It’s not just spots and acne

The menstrual cycle and skin changes aren’t just limited to acne. When we think of menstrual cycle skin changes, we tend to focus our attention on oily skin and outbreaks. 

However, for some people, dry skin can also be a concern at different points in their menstrual cycle. Again, it is likely that hormones play a part here. Your temperature fluctuates during the month too, and this may affect the dryness or oiliness of your skin.

If you suffer from a dry skin condition, such as psoriasis or dermatitis, you aren’t alone if symptoms worsen at different points in your cycle.

Should you change your skin care during your menstrual cycle?

It’s important to realise that not all acne is a result of your menstrual cycle, and even if hormones are the main cause, there’s lots you can do with your skincare to help. We know that how your skin is during your menstrual cycle can really affect how you feel about yourself, and that’s where natural skincare can really help. 

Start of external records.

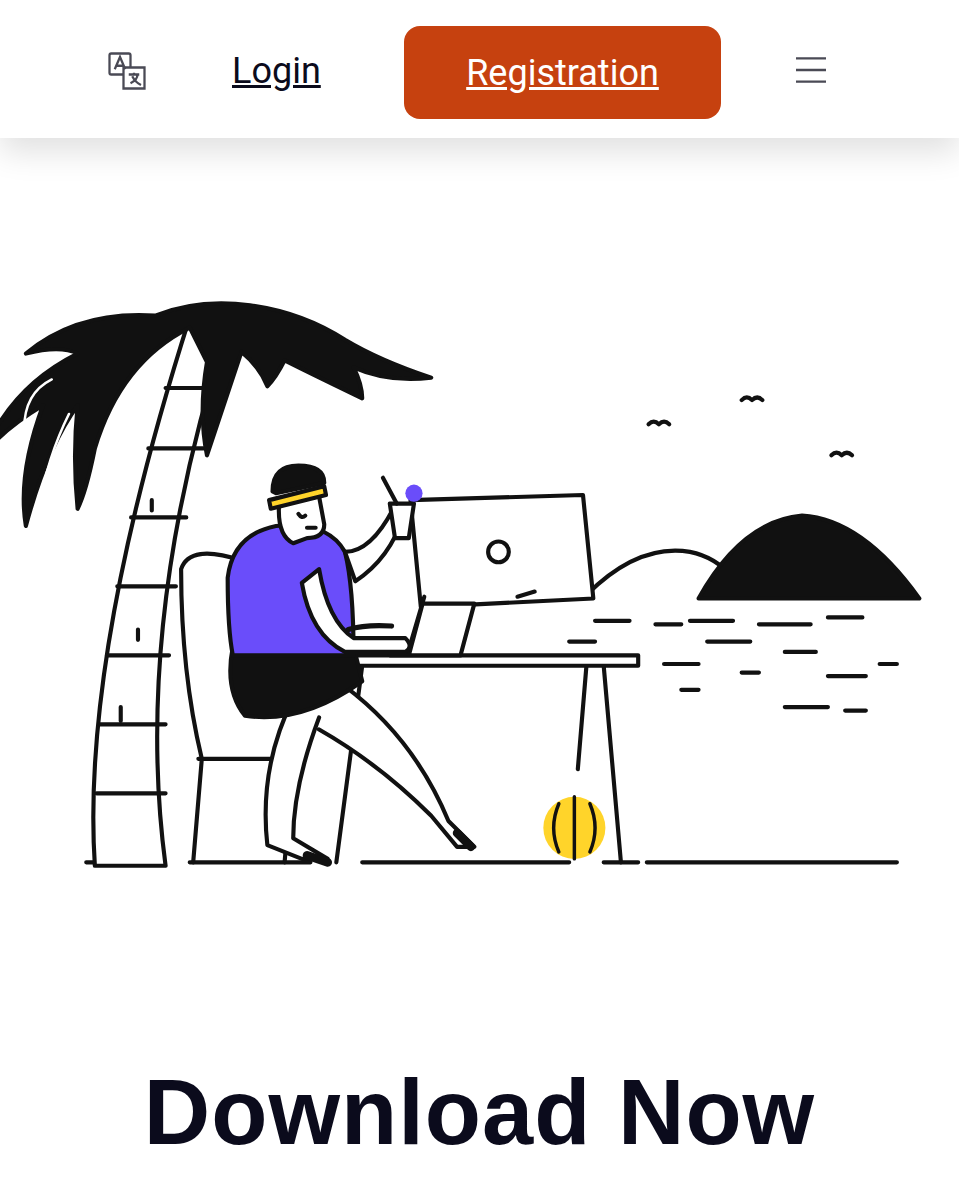
<!DOCTYPE html>
<html lang="en">
<head>
<meta charset="utf-8">
<title>Download Now</title>
<link rel="stylesheet" href="https://fonts.googleapis.com/css2?family=Roboto:wght@400&family=Arimo:wght@700&display=swap">
<style>
:root{
  --paper:#ffffff;
  --ink:#0b0b1c;
  --line:#111111;
  --accent:#c6410f;
  --shirt:#6a4dfa;
  --sun:#ffd42a;
  --icon:#4a4a55;
}
*{margin:0;padding:0;box-sizing:border-box}
html,body{width:959px;height:1200px;overflow:hidden;background:var(--paper)}
body{position:relative;font-family:"Roboto",Arial,sans-serif;color:var(--ink)}
.site-header{position:absolute;left:0;top:0;width:959px;height:138px;background:var(--paper);box-shadow:0 14px 30px rgba(0,0,0,.12);z-index:2}
.lang-icon{position:absolute;left:106px;top:50px;width:42px;height:42px}
.login-link{position:absolute;left:232px;top:50px;font-size:36px;color:var(--ink);text-decoration:underline}
.register-button{position:absolute;left:404px;top:26px;width:317px;height:93px;border-radius:16px;background:var(--accent);color:#fff;font-size:36px;display:flex;align-items:center;justify-content:center;text-decoration:underline}
.menu-icon{position:absolute;left:791px;top:50px;width:40px;height:40px}
.hero-art{position:absolute;left:0;top:224px;width:959px;height:673px}
.hero-title{position:absolute;left:0;top:1060px;width:959px;text-align:center;font-family:"Arimo",Arial,sans-serif;font-weight:700;font-size:92px;letter-spacing:1px;color:var(--ink)}
</style>
</head>
<body>
<header class="site-header">
  <svg class="lang-icon" viewBox="0 0 24 24" fill="none" stroke="var(--icon)" stroke-width="1.3">
    <rect x="2" y="2" width="12" height="12" rx="1"/>
    <path d="M10 10h12v12H10z" fill="var(--paper)"/>
    <path d="M5 11l3-7 3 7M6 9h4M13 14h6M16 13v1M14 19c2-1 4-3 4-5M15 15c1 2 3 4 5 5"/>
  </svg>
  <a class="login-link" href="#">Login</a>
  <a class="register-button" href="#">Registration</a>
  <svg class="menu-icon" viewBox="0 0 24 24" stroke="var(--icon)" stroke-width="1.4">
    <path d="M3 5h18M3 12h18M3 19h18"/>
  </svg>
</header>

<svg class="hero-art" viewBox="0 130 556 390" fill="none" stroke="var(--line)" stroke-width="2.4" stroke-linecap="round" stroke-linejoin="round">
  <defs>
    <path id="bird" d="M0 0q3-3 6 0q3-3 6 0"/>
  </defs>
  <!-- ground and sea -->
  <path d="M50 500h40M110 500h70M210 500h120M350 500h20M375 500h145"/>
  <path d="M345 360h20M380 362h15M400 360h25M440 362h30M480 358h20M330 372h15M410 372h25M455 378h18M385 385h20M430 390h10M480 392h22M395 400h10M455 410h25M490 412h12M510 385h10"/>
  <!-- hills -->
  <path d="M340 345q30-30 60-25q15 3 25 15" />
  <path d="M405 347q25-45 60-48q35 2 68 48z" fill="var(--line)"/>
  <use href="#bird" x="376" y="246"/>
  <use href="#bird" x="430" y="232"/>
  <use href="#bird" x="482" y="264"/>
  <!-- palm trunk -->
  <path d="M55 502q-8-120 55-318l22 6q-55 170-36 312z" fill="var(--paper)"/>
  <path d="M56 460h40M58 420h38M62 380h36M68 340h34M76 300h32M86 260h32M96 225h30"/>
  <path d="M70 410v8M80 365v6M88 290v6"/>
  <!-- palm leaves -->
  <path d="M110 190q-40 20-55 70q-5 25-10 35q-3-30 0-60q-18 25-30 70q-5-30 10-70q-25 15-35 30q15-40 55-60q-10-5-30 0q30-25 75-22q25-10 55-6q30 4 55 20q20 12 50 22q-25 3-45-6q5 10 5 18q-25-12-45-22q-5 10-10 15q-5-12-15-20q-10 30-20 60q-5-25 0-54z" fill="var(--line)"/>
  <path d="M40 240q-15 30-20 70M30 220q-20 10-15 40" stroke="var(--paper)" stroke-width="1.4"/>
  <!-- chair -->
  <path d="M140 325q-30-10-35 5q0 60 12 110l-5 60M115 440h60M170 440l-5 60"/>
  <!-- desk -->
  <path d="M200 380h170v6H200zM210 386l-15 114M350 386l10 114M340 386l-5 60"/>
  <!-- monitor -->
  <path d="M238 290l100-3l6 60l-100 5z" fill="var(--paper)"/>
  <circle cx="289" cy="320" r="6"/>
  <path d="M246 346l-10 34M236 380h-10M275 350l-8 30h-30l8-30z" fill="var(--paper)"/>
  <path d="M300 346l10-3"/>
  <!-- figure: legs -->
  <path d="M170 405q-20 40-15 85l20 8h15l-20-12q0-30 15-70M200 398q40 30 60 78l15 15l-10 0l-15-18q-30-30-65-50" fill="var(--paper)"/>
  <path d="M178 496l12 4M265 483l8 8" stroke-width="5"/>
  <!-- shorts -->
  <path d="M135 375h70l5 20q-35 25-68 20q-12-15-7-40z" fill="var(--line)"/>
  <!-- shirt -->
  <path d="M160 305q-25 5-28 30q0 30 3 45h70q0-40-5-60q-10-18-40-15z" fill="var(--shirt)"/>
  <!-- arms -->
  <path d="M185 330q5 30 20 40h30q5 5 0 8h-35q-20-10-25-40z" fill="var(--paper)"/>
  <path d="M200 320q15 0 28-25l6 4q-8 25-28 38z" fill="var(--paper)"/>
  <path d="M202 365q10-3 25-2" stroke-width="3"/>
  <!-- glass -->
  <path d="M226 292h14l-3 20h-8z" fill="var(--paper)"/>
  <path d="M230 292l-8-15"/>
  <circle cx="240" cy="286" r="5" fill="var(--shirt)" stroke="none"/>
  <!-- head -->
  <path d="M162 290q-2 20 8 25l8-3q10 0 10-8l-3-16z" fill="var(--paper)"/>
  <path d="M158 285q0-15 15-15q15 0 15 10l-28 6z" fill="var(--line)"/>
  <path d="M156 290l32-8l1 5l-32 8z" fill="var(--sun)"/>
  <path d="M173 298q2 3 4 1M178 306h5"/>
  <!-- ball -->
  <circle cx="333" cy="480" r="18" fill="var(--sun)" stroke="none"/>
  <path d="M324 466q-6 14 0 28M333 462v36M342 466q6 14 0 28" stroke-width="2"/>
</svg>

<h1 class="hero-title">Download Now</h1>
</body>
</html>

In general, we believe that a good and settled skincare routine is the best way of helping your skin throughout your menstrual cycle. This should include twice daily cleansing using a mild and natural product, such as our Cleansing Face Balm with Apricot Powder. Use a non-comedogenic moisturiser (that means it doesn’t clog your pores) like our Face Moisturiser with Vitamin E.

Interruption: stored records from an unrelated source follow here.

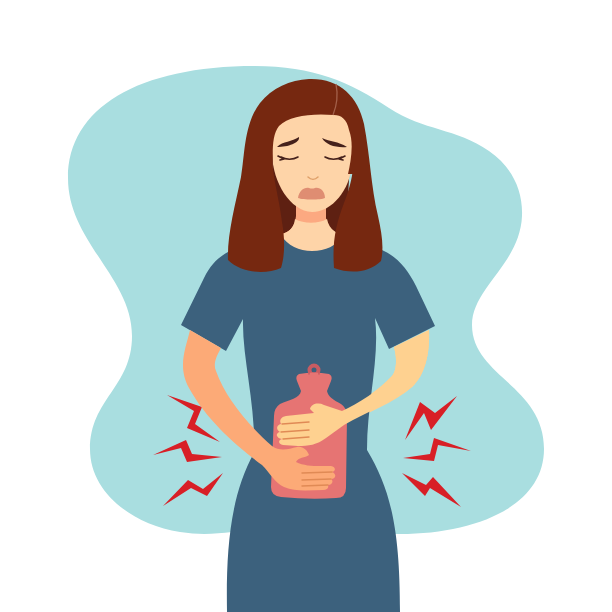
<!DOCTYPE html>
<html lang="en">
<head>
<meta charset="utf-8">
<title>Woman with abdominal pain holding a hot water bottle</title>
<style>
:root {
  --paper: #ffffff;
  --backdrop: #a9dee0;
  --dress: #3c617d;
  --hair: #762810;
  --hair-shade: #5e2012;
  --hair-part: #a3604a;
  --face: #fed4a8;
  --neck: #fca981;
  --arm-near: #fcaa77;
  --arm-far: #fed190;
  --finger-line: #e08a55;
  --lips: #df8d72;
  --features: #45211c;
  --bottle: #e67473;
  --bottle-shade: #c85c62;
  --pain: #d81f26;
}
html, body { margin: 0; background: var(--paper); overflow: hidden; }
svg { display: block; width: 612px; height: 612px; }
.backdrop { fill: var(--backdrop); }
.dress { fill: var(--dress); }
.hair { fill: var(--hair); }
.hair-back { fill: var(--hair-shade); }
.hair-part { fill: none; stroke: var(--hair-part); stroke-width: 1.3; }
.face { fill: var(--face); }
.neck { fill: var(--neck); }
.arm-near { fill: var(--arm-near); }
.arm-far { fill: var(--arm-far); }
.fingers { fill: none; stroke: var(--finger-line); stroke-width: 1.4; stroke-linecap: round; }
.lips { fill: var(--lips); }
.brow { fill: var(--features); }
.lash { fill: none; stroke: var(--features); stroke-width: 1.6; stroke-linecap: round; }
.nose { fill: none; stroke: #dfa06a; stroke-width: 1.5; stroke-linecap: round; }
.bottle { fill: var(--bottle); }
.bottle-ring { fill: none; stroke: var(--bottle-shade); stroke-width: 4; }
.bottle-edge { fill: none; stroke: var(--bottle-shade); stroke-width: 1.6; stroke-linecap: round; }
.pain { fill: var(--pain); }
</style>
</head>
<body>
<svg viewBox="0 0 612 612" role="img" aria-label="Sad woman holding a hot water bottle to her aching belly">
  <path class="backdrop" d="M68 178C68 108 138 66 255 66C313 66 350 82 389 108C424 131 456 128 489 151C512 167 523 190 522 216C520 264 472 288 472 325C472 376 544 386 544 449C544 506 476 534 400 534L232 532C215 534 199 535 180 532C130 524 90 491 90 449C90 399 132 387 132 336C132 277 68 242 68 178Z"/>

  <g id="pain-marks" class="pain">
    <path d="M167 395L202 407L195 424L220 442L187 428L194 411Z"/>
    <path d="M153 455L186 440L192 454L222 457L187 462L181 448Z"/>
    <path d="M163 506L188 480L203 489L223 473L207 496L191 488Z"/>
    <path d="M457 396L431 430L424 413L405 440L420 402L435 413Z"/>
    <path d="M471 451L438 445L434 461L403 458L430 454L434 438Z"/>
    <path d="M461 507L430 488L425 496L402 473L426 485L433 477Z"/>
  </g>

  <g id="hair-back">
    <path class="hair-back" d="M272 120H352L346 238H274Z"/>
  </g>

  <g id="neck">
    <path class="neck" d="M296 200H326V218C328 230 336 234 346 235L338 254H284L276 235C288 234 295 228 296 216Z"/>
    <path class="face" d="M295 219C304 224 318 224 327 219C329 230 338 235 348 236L340 256H282L274 236C286 234 294 230 295 219Z"/>
  </g>

  <g id="upper-arm-far">
    <path class="arm-far" d="M394 347L429 330C430 354 425 375 412 387C394 403 366 413 344 425L322 441C315 446 306 446 298 446L282 445C278 444 278 440 282 439C276 438 275 433 280 432C276 430 276 425 281 424C279 420 281 417 286 417L313 413L310 408C311 404 318 402 324 405L340 412C357 404 379 390 392 376C397 370 397 358 394 347Z"/>
  </g>

  <g id="dress">
    <path class="dress" d="M280 234C288 246 299 251 312 251C326 251 336 246 343 235L382 250C398 257 408 270 416 286L435 326L389 349L375 318C380 358 367 402 367 450C391 490 400 530 400 612H227C226 550 230 496 254 453C256 405 242 358 243 319L226 351L181 325L204 278C212 261 224 252 240 247Z"/>
  </g>

  <g id="hot-water-bottle">
    <circle class="bottle-ring" cx="314" cy="370" r="4.5"/>
    <path class="bottle" d="M299 374Q314 371 329 374Q333 376 331 381L327 391C328 397 334 400 341 404Q347 408 347 416L346 488Q346 498 336 498Q310 500 281 497Q271 496 271 487L274 416Q274 408 280 404C289 400 300 398 301 391L297 381Q295 376 299 374Z"/>
    <path class="bottle-edge" d="M309 374C308 363 320 363 319 374"/>
  </g>

  <g id="arm-far">
    <path class="arm-far" d="M394 347L429 330C430 354 425 375 412 387C394 402 366 412 344 425L326 438C317 445 308 446 298 446L283 445C278 444 278 440 282 439C276 438 275 433 280 432C276 430 276 425 281 424C279 420 281 417 286 416L314 413L310 409C311 404 318 402 324 405L342 411C358 404 379 390 392 376C397 370 397 358 394 347Z"/>
    <path class="fingers" d="M282 424L309 422M281 432L309 430M283 439L309 437"/>
  </g>

  <g id="arm-near">
    <path class="arm-near" d="M190 330L221 348C216 357 213 364 216 371C225 397 248 425 272 446C280 452 289 449 297 447C303 446 307 450 309 455C305 458 298 457 296 462C306 467 319 466 331 466C336 467 336 471 332 472C337 474 336 479 331 479C334 481 332 485 328 485C329 488 327 490 323 490C309 490 296 492 284 487C275 483 270 473 262 465C238 447 207 421 189 388C177 366 186 348 190 330Z"/>
    <path class="fingers" d="M302 473L332 472M302 480L331 479M302 486L328 485"/>
  </g>

  <g id="head">
    <path class="face" d="M272 114H352V164C350 190 332 212 312 212C290 211 273 183 272 154Z"/>
    <path class="hair" d="M309 79C339 78 358 96 364 124C370 155 371 187 378 216C382 234 384 248 381 261C369 273 350 274 334 268C332 242 336 224 344 203C349 190 352 179 353 168V174H348C351 161 354 143 349 130C347 119 341 115 334 115C311 113 289 116 279 126C271 136 273 155 273 170C276 190 280 205 282 222C285 239 285 255 281 268C265 275 241 273 228 260C227 235 235 206 241 177C245 153 244 124 260 103C272 88 290 80 309 79Z"/>
    <path class="hair-part" d="M336 84C338 94 337 105 333 115"/>

    <g id="brows" class="brow">
      <path d="M277 147C283 141 292 142 299 137C300 143 288 147 277 147Z"/>
      <path d="M322 138C330 142 338 141 347 147C336 148 326 145 322 138Z"/>
    </g>
    <g id="closed-eyes" class="lash">
      <path d="M281 157C286 160 293 160 298 157M282 158L278 156M284 159L280 160"/>
      <path d="M325 157C330 160 337 160 342 157M341 158L345 156M339 159L343 160"/>
    </g>
    <path class="nose" d="M308 177C311 180 315 180 318 177"/>
    <path class="lips" d="M298 198C299 191 304 187 309 188Q312 189 315 188C320 187 325 191 325 198C321 200 303 200 298 198Z"/>
  </g>
</svg>
</body>
</html>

Once the skin-kind early days of your menstrual cycle are behind you, then you may want to add in some changes to combat the increased sebum production. When your skin is at its oiliest, make sure you stay on top of your cleansing routine – but avoid over-cleansing, as this can have the opposite of the intended effect. Also make sure you exfoliate regularly to wash away dead skin cells which can clog pores. Our Coffee Oil Face Scrub Herbal Blend contains tea tree oil to help tackle outbreaks.

During the oilier phase of your cycle, you may want to do more. Now is the perfect time for a Kaolin Clay Face Mask. This clarifying mask helps to clear clogged pores and will also help you to feel pampered and soothed during the worst of your PMS symptoms. You don’t need to make huge changes to your skin care during your menstrual cycle, but this is one addition that may help you weather the hormonal storm.

Choose natural skincare tailored to your skin type, such as our products for acne prone skin, and you’ll successfully manage your skin throughout your menstrual cycle.